Angela James

It’s been a big week for firsts involving women, and you can be forgiven if the first one that comes to mind involves Australia’s new prime minister. This hockey fan, however, was thrilled to learn that the Hockey Hall of Fame has selected two outstanding female players: Cammi Granato and Angela James.

We at Ladies… say “It’s about damn time!” Continue reading

Thank you, Ted Kennedy, from the Ladies of Ladies…

We here at Ladies…don’t like getting into politics. The love of sports is supposed to bring people together. Politics, it seems, always drives people apart. We’re stepping away from that policy today for one reason and for one reason only. You see, we here at Ladies…are, well, ladies. We’re ladies who grew up after Title IX passed, and we have, in no small part, Sen. Ted Kennedy to thank for that.

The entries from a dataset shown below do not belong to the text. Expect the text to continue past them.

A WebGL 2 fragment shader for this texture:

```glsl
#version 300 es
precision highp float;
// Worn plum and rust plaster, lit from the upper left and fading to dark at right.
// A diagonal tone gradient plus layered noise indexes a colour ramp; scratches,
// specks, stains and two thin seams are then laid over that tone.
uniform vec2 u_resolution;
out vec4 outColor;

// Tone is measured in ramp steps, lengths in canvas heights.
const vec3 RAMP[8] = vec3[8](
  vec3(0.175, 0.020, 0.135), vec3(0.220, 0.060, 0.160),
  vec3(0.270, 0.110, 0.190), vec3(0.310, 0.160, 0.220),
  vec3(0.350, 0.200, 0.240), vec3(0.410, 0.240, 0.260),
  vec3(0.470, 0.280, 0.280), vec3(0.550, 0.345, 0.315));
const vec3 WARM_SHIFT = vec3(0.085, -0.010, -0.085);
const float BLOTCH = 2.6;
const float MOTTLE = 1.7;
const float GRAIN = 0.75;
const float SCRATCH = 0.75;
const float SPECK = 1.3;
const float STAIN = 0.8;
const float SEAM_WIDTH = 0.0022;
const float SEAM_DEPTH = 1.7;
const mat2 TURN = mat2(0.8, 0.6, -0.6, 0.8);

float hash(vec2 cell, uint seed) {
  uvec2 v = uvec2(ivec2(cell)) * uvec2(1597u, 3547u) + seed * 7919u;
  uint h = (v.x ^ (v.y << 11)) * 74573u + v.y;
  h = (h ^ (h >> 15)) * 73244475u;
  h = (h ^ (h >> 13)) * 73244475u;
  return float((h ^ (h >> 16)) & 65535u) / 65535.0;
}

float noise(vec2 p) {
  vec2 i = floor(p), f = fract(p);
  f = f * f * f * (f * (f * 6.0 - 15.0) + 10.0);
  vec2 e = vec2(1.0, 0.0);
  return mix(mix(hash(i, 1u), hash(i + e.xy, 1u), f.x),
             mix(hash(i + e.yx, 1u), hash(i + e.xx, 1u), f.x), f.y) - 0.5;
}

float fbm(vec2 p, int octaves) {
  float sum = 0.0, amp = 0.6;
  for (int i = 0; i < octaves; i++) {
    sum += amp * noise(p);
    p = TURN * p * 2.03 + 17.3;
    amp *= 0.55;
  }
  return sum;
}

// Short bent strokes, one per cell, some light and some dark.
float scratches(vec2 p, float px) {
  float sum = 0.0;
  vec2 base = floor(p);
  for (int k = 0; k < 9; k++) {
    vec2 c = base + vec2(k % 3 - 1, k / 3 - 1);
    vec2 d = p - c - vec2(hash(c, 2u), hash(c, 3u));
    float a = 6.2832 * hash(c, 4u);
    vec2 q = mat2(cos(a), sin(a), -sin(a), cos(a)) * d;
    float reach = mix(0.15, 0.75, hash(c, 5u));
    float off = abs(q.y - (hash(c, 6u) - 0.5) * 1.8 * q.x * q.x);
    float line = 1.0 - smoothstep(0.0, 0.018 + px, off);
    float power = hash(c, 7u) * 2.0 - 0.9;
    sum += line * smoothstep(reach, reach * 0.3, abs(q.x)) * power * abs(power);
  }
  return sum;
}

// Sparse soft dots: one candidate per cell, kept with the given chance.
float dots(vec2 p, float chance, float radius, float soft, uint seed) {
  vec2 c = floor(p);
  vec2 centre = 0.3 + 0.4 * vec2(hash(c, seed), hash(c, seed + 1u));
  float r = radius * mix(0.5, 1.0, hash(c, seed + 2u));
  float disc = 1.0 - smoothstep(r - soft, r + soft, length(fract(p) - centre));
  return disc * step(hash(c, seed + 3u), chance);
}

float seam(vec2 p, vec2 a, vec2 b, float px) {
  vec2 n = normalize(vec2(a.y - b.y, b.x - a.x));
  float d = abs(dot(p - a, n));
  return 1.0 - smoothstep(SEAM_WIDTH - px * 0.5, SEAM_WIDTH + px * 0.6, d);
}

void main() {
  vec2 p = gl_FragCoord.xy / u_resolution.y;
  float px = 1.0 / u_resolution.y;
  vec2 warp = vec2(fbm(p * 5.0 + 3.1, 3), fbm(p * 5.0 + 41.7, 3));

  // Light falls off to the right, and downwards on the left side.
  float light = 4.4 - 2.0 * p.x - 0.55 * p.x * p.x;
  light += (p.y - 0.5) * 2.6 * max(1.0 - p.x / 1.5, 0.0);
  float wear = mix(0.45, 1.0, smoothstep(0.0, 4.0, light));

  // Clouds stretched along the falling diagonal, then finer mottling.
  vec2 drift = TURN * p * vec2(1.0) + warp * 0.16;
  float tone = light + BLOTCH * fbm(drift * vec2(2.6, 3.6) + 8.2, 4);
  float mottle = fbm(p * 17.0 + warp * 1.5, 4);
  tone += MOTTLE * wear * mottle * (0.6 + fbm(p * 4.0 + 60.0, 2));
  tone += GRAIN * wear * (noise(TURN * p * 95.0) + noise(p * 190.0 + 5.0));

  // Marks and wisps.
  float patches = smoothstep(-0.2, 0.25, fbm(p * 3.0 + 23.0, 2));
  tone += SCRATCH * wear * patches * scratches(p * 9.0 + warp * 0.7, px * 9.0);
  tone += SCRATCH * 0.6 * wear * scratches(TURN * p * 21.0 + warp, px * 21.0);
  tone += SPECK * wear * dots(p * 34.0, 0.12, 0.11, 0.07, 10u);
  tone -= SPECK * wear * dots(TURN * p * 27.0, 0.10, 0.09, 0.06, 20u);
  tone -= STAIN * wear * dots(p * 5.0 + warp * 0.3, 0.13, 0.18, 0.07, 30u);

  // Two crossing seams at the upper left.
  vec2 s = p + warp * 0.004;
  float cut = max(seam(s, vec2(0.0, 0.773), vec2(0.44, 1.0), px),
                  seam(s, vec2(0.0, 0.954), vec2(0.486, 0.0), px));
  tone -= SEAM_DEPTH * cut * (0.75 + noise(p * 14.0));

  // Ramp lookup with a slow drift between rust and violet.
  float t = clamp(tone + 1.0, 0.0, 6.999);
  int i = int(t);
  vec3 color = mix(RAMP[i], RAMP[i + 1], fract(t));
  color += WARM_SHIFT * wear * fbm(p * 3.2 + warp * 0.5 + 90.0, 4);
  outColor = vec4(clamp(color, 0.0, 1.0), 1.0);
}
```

Whether we competed as high school athletes or not (I ran track until the track season started running headlong into the school musical season, and who can resist greasepaint and the roar of the crowd?), it doesn’t matter. We like sports, and we like watching sports, and like knowing that women can excel at sports. Without Title IX, could we have watched Brandi Chastain tear off her shirt after the women’s World Cup championship in ecstatic glee? Without Title IX, could we have watched Misty May-Treanor and Kerri Walsh dominate in two straight Olympic Games? Without Title IX, would we be able to see Venus and Serena mop up the court, match after match? Maybe. Probably not.

Frankly, it’s interesting that most people think of Title IX in terms only of athletics. (Understandably, since most of the challenges under the law have come in the field of athletics.) That’s not all Title IX did, though. In fact, the original statute never even mentioned athletics. It reads “No person in the United States shall, on the basis of sex, be excluded from participation in, be denied the benefits of, or be subjected to discrimination under any education program or activity receiving Federal financial assistance.” It has been used to ensure equal access to education, and to prevent discrimination against either sex in the classroom. It applies to every aspect of academic life, from your college dorm to your ability to get care at the student health clinic. And ‘you’ means all of you, not just us ladies.

So thank you, Ted Kennedy. We may or may not have agreed with your stances on the issues. We may have voted for you, or we may have campaigned against you. But all of us grew up under Title IX, and for that, as ladies, we thank you.